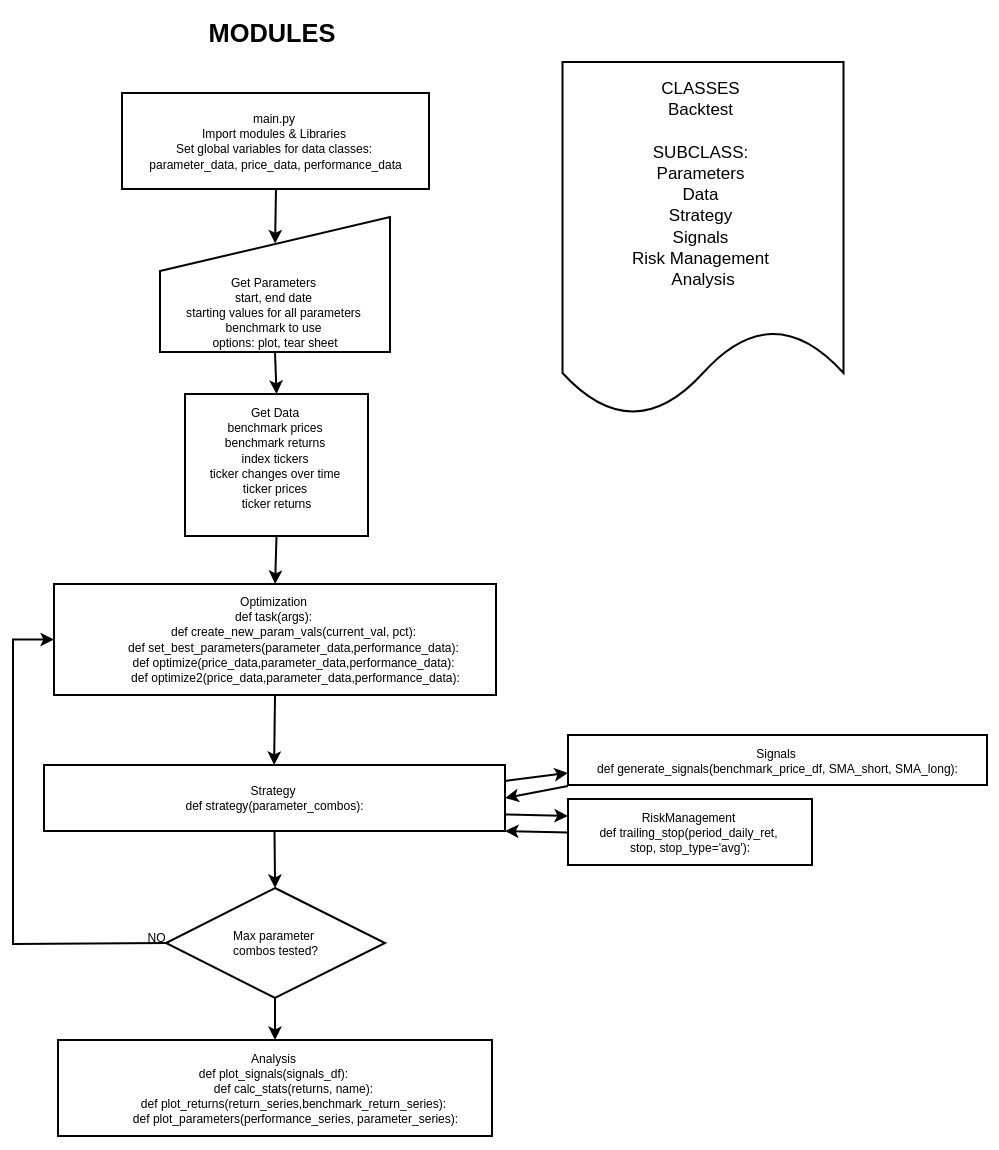
<!DOCTYPE html>
<html lang="en">
<head>
<meta charset="utf-8">
<title>Modules</title>
<style>
:root { --paper: #fff; --ink: #000; }
* { box-sizing: border-box; margin: 0; padding: 0; }
html, body { width: 999px; height: 1150px; overflow: hidden; background: var(--paper); }
body { position: relative; color: var(--ink); font: 12.05px/15.1px "Liberation Sans", Arial, sans-serif; }
.connectors { position: absolute; left: 0; top: 0; width: 999px; height: 1150px; fill: none; stroke: var(--ink); stroke-width: 2; }
.connectors .shape { fill: var(--paper); }
.connectors .arrow { marker-end: url(#arrowhead); }
h1 { position: absolute; left: 172px; top: 17px; width: 200px; font-size: 25.4px; line-height: 32px; text-align: center; }
.node { position: absolute; display: flex; flex-direction: column; align-items: center; white-space: pre; }
.box { border: 2px solid var(--ink); }
.node p { position: relative; left: -1.5px; flex: none; }
.node p.mid { left: 0; }
.node p.indent { left: 18.5px; }
.node p.last { left: 20.5px; }
.main { left: 121px; top: 92px; width: 309px; height: 98px; padding-top: 18.3px; }
.parameters { left: 159px; top: 216px; width: 232px; height: 137px; padding-top: 59.8px; }
.data { left: 184px; top: 393px; width: 185px; height: 144px; padding-top: 11.3px; }
.optimization { left: 53px; top: 583px; width: 444px; height: 113px; padding-top: 10.3px; }
.strategy { left: 43px; top: 764px; width: 463px; height: 68px; padding-top: 18.3px; }
.signals { left: 567px; top: 734px; width: 421px; height: 52px; padding-top: 10.8px; }
.risk { left: 567px; top: 798px; width: 246px; height: 68px; padding-top: 11.3px; }
.decision { left: 233px; top: 929px; width: 86px; align-items: flex-start; }
.decision p { left: 0; }
.analysis { left: 57px; top: 1039px; width: 436px; height: 98px; padding-top: 10.8px; }
.classes { left: 562px; top: 62px; width: 282px; height: 350px; padding-top: 15.7px; font-size: 17px; line-height: 21.3px; }
.classes p { left: -2.5px; }
.classes .group { margin-top: 21.3px; }
.branch { position: absolute; left: 147.5px; top: 931.3px; }
</style>
</head>
<body>
<svg class="connectors" viewBox="0 0 999 1150" aria-hidden="true">
  <defs>
    <marker id="arrowhead" markerUnits="userSpaceOnUse" markerWidth="14" markerHeight="14" refX="7" refY="7" orient="auto">
      <path d="M0 0 L14 7 L0 14 L3.5 7 Z" fill="#000" stroke="none"/>
    </marker>
  </defs>
  <polygon class="shape" points="160,271 390,217 390,352 160,352"/>
  <polygon class="shape" points="275,888 385,943 275,998 166,943"/>
  <path class="shape" d="M562.5 62 H843.5 V373 Q773 295 703 373 Q633 450 562.5 373 Z"/>
  <path class="arrow" d="M276 189 L275.2 236.5"/>
  <path class="arrow" d="M275 352 L276.3 387"/>
  <path class="arrow" d="M276.5 536 L275.3 577"/>
  <path class="arrow" d="M275 695 L274.2 758"/>
  <path class="arrow" d="M274.5 831 L275 881"/>
  <path class="arrow" d="M275 998 V1033"/>
  <path class="arrow" d="M505 781 L561 773.8"/>
  <path class="arrow" d="M568 786 L512 796.7"/>
  <path class="arrow" d="M505 814.5 L561 815.8"/>
  <path class="arrow" d="M568 832.5 L512 831.2"/>
  <path class="arrow" d="M166 943 L13 944 V639.5 H47"/>
</svg>

<h1>MODULES</h1>

<section class="node box main">
  <p>main.py</p>
  <p>Import modules &amp; Libraries</p>
  <p>Set global variables for data classes:</p>
  <p class="mid">parameter_data, price_data, performance_data</p>
</section>

<section class="node parameters">
  <p>Get Parameters</p>
  <p>start, end date</p>
  <p>starting values for all parameters</p>
  <p>benchmark to use</p>
  <p class="mid">options: plot, tear sheet</p>
</section>

<section class="node box data">
  <p>Get Data</p>
  <p>benchmark prices</p>
  <p>benchmark returns</p>
  <p>index tickers</p>
  <p>ticker changes over time</p>
  <p>ticker prices</p>
  <p class="mid">ticker returns</p>
</section>

<section class="node box optimization">
  <p>Optimization</p>
  <p>def task(args):</p>
  <p class="indent">def create_new_param_vals(current_val, pct):</p>
  <p class="indent">def set_best_parameters(parameter_data,performance_data):</p>
  <p class="indent">def optimize(price_data,parameter_data,performance_data):</p>
  <p class="last">def optimize2(price_data,parameter_data,performance_data):</p>
</section>

<section class="node box strategy">
  <p>Strategy</p>
  <p class="mid">def strategy(parameter_combos):</p>
</section>

<section class="node box signals">
  <p>Signals</p>
  <p class="mid">def generate_signals(benchmark_price_df, SMA_short, SMA_long):</p>
</section>

<section class="node box risk">
  <p>RiskManagement</p>
  <p>def trailing_stop(period_daily_ret,</p>
  <p class="mid">stop, stop_type='avg'):</p>
</section>

<section class="node decision">
  <p>Max parameter</p>
  <p>combos tested?</p>
</section>
<span class="branch">NO</span>

<section class="node box analysis">
  <p>Analysis</p>
  <p>def plot_signals(signals_df):</p>
  <p class="indent">def calc_stats(returns, name):</p>
  <p class="indent">def plot_returns(return_series,benchmark_return_series):</p>
  <p class="last">def plot_parameters(performance_series, parameter_series):</p>
</section>

<section class="node classes">
  <p>CLASSES</p>
  <p>Backtest</p>
  <p class="group">SUBCLASS:</p>
  <p>Parameters</p>
  <p>Data</p>
  <p>Strategy</p>
  <p>Signals</p>
  <p>Risk Management</p>
  <p class="mid">Analysis</p>
</section>
</body>
</html>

• PROMPT:
The expected output is every record above, copied exactly, without pictures.

• RESPONSE BOX:
<!DOCTYPE html>
<html lang="en">
<head>
<meta charset="utf-8">
<title>Modules</title>
<style>
:root { --paper: #fff; --ink: #000; }
* { box-sizing: border-box; margin: 0; padding: 0; }
html, body { width: 999px; height: 1150px; overflow: hidden; background: var(--paper); }
body { position: relative; color: var(--ink); font: 12.05px/15.1px "Liberation Sans", Arial, sans-serif; }
.connectors { position: absolute; left: 0; top: 0; width: 999px; height: 1150px; fill: none; stroke: var(--ink); stroke-width: 2; }
.connectors .shape { fill: var(--paper); }
.connectors .arrow { marker-end: url(#arrowhead); }
h1 { position: absolute; left: 172px; top: 17px; width: 200px; font-size: 25.4px; line-height: 32px; text-align: center; }
.node { position: absolute; display: flex; flex-direction: column; align-items: center; white-space: pre; }
.box { border: 2px solid var(--ink); }
.node p { position: relative; left: -1.5px; flex: none; }
.node p.mid { left: 0; }
.node p.indent { left: 18.5px; }
.node p.last { left: 20.5px; }
.main { left: 121px; top: 92px; width: 309px; height: 98px; padding-top: 18.3px; }
.parameters { left: 159px; top: 216px; width: 232px; height: 137px; padding-top: 59.8px; }
.data { left: 184px; top: 393px; width: 185px; height: 144px; padding-top: 11.3px; }
.optimization { left: 53px; top: 583px; width: 444px; height: 113px; padding-top: 10.3px; }
.strategy { left: 43px; top: 764px; width: 463px; height: 68px; padding-top: 18.3px; }
.signals { left: 567px; top: 734px; width: 421px; height: 52px; padding-top: 10.8px; }
.risk { left: 567px; top: 798px; width: 246px; height: 68px; padding-top: 11.3px; }
.decision { left: 233px; top: 929px; width: 86px; align-items: flex-start; }
.decision p { left: 0; }
.analysis { left: 57px; top: 1039px; width: 436px; height: 98px; padding-top: 10.8px; }
.classes { left: 562px; top: 62px; width: 282px; height: 350px; padding-top: 15.7px; font-size: 17px; line-height: 21.3px; }
.classes p { left: -2.5px; }
.classes .group { margin-top: 21.3px; }
.branch { position: absolute; left: 147.5px; top: 931.3px; }
</style>
</head>
<body>
<svg class="connectors" viewBox="0 0 999 1150" aria-hidden="true">
  <defs>
    <marker id="arrowhead" markerUnits="userSpaceOnUse" markerWidth="14" markerHeight="14" refX="7" refY="7" orient="auto">
      <path d="M0 0 L14 7 L0 14 L3.5 7 Z" fill="#000" stroke="none"/>
    </marker>
  </defs>
  <polygon class="shape" points="160,271 390,217 390,352 160,352"/>
  <polygon class="shape" points="275,888 385,943 275,998 166,943"/>
  <path class="shape" d="M562.5 62 H843.5 V373 Q773 295 703 373 Q633 450 562.5 373 Z"/>
  <path class="arrow" d="M276 189 L275.2 236.5"/>
  <path class="arrow" d="M275 352 L276.3 387"/>
  <path class="arrow" d="M276.5 536 L275.3 577"/>
  <path class="arrow" d="M275 695 L274.2 758"/>
  <path class="arrow" d="M274.5 831 L275 881"/>
  <path class="arrow" d="M275 998 V1033"/>
  <path class="arrow" d="M505 781 L561 773.8"/>
  <path class="arrow" d="M568 786 L512 796.7"/>
  <path class="arrow" d="M505 814.5 L561 815.8"/>
  <path class="arrow" d="M568 832.5 L512 831.2"/>
  <path class="arrow" d="M166 943 L13 944 V639.5 H47"/>
</svg>

<h1>MODULES</h1>

<section class="node box main">
  <p>main.py</p>
  <p>Import modules &amp; Libraries</p>
  <p>Set global variables for data classes:</p>
  <p class="mid">parameter_data, price_data, performance_data</p>
</section>

<section class="node parameters">
  <p>Get Parameters</p>
  <p>start, end date</p>
  <p>starting values for all parameters</p>
  <p>benchmark to use</p>
  <p class="mid">options: plot, tear sheet</p>
</section>

<section class="node box data">
  <p>Get Data</p>
  <p>benchmark prices</p>
  <p>benchmark returns</p>
  <p>index tickers</p>
  <p>ticker changes over time</p>
  <p>ticker prices</p>
  <p class="mid">ticker returns</p>
</section>

<section class="node box optimization">
  <p>Optimization</p>
  <p>def task(args):</p>
  <p class="indent">def create_new_param_vals(current_val, pct):</p>
  <p class="indent">def set_best_parameters(parameter_data,performance_data):</p>
  <p class="indent">def optimize(price_data,parameter_data,performance_data):</p>
  <p class="last">def optimize2(price_data,parameter_data,performance_data):</p>
</section>

<section class="node box strategy">
  <p>Strategy</p>
  <p class="mid">def strategy(parameter_combos):</p>
</section>

<section class="node box signals">
  <p>Signals</p>
  <p class="mid">def generate_signals(benchmark_price_df, SMA_short, SMA_long):</p>
</section>

<section class="node box risk">
  <p>RiskManagement</p>
  <p>def trailing_stop(period_daily_ret,</p>
  <p class="mid">stop, stop_type='avg'):</p>
</section>

<section class="node decision">
  <p>Max parameter</p>
  <p>combos tested?</p>
</section>
<span class="branch">NO</span>

<section class="node box analysis">
  <p>Analysis</p>
  <p>def plot_signals(signals_df):</p>
  <p class="indent">def calc_stats(returns, name):</p>
  <p class="indent">def plot_returns(return_series,benchmark_return_series):</p>
  <p class="last">def plot_parameters(performance_series, parameter_series):</p>
</section>

<section class="node classes">
  <p>CLASSES</p>
  <p>Backtest</p>
  <p class="group">SUBCLASS:</p>
  <p>Parameters</p>
  <p>Data</p>
  <p>Strategy</p>
  <p>Signals</p>
  <p>Risk Management</p>
  <p class="mid">Analysis</p>
</section>
</body>
</html>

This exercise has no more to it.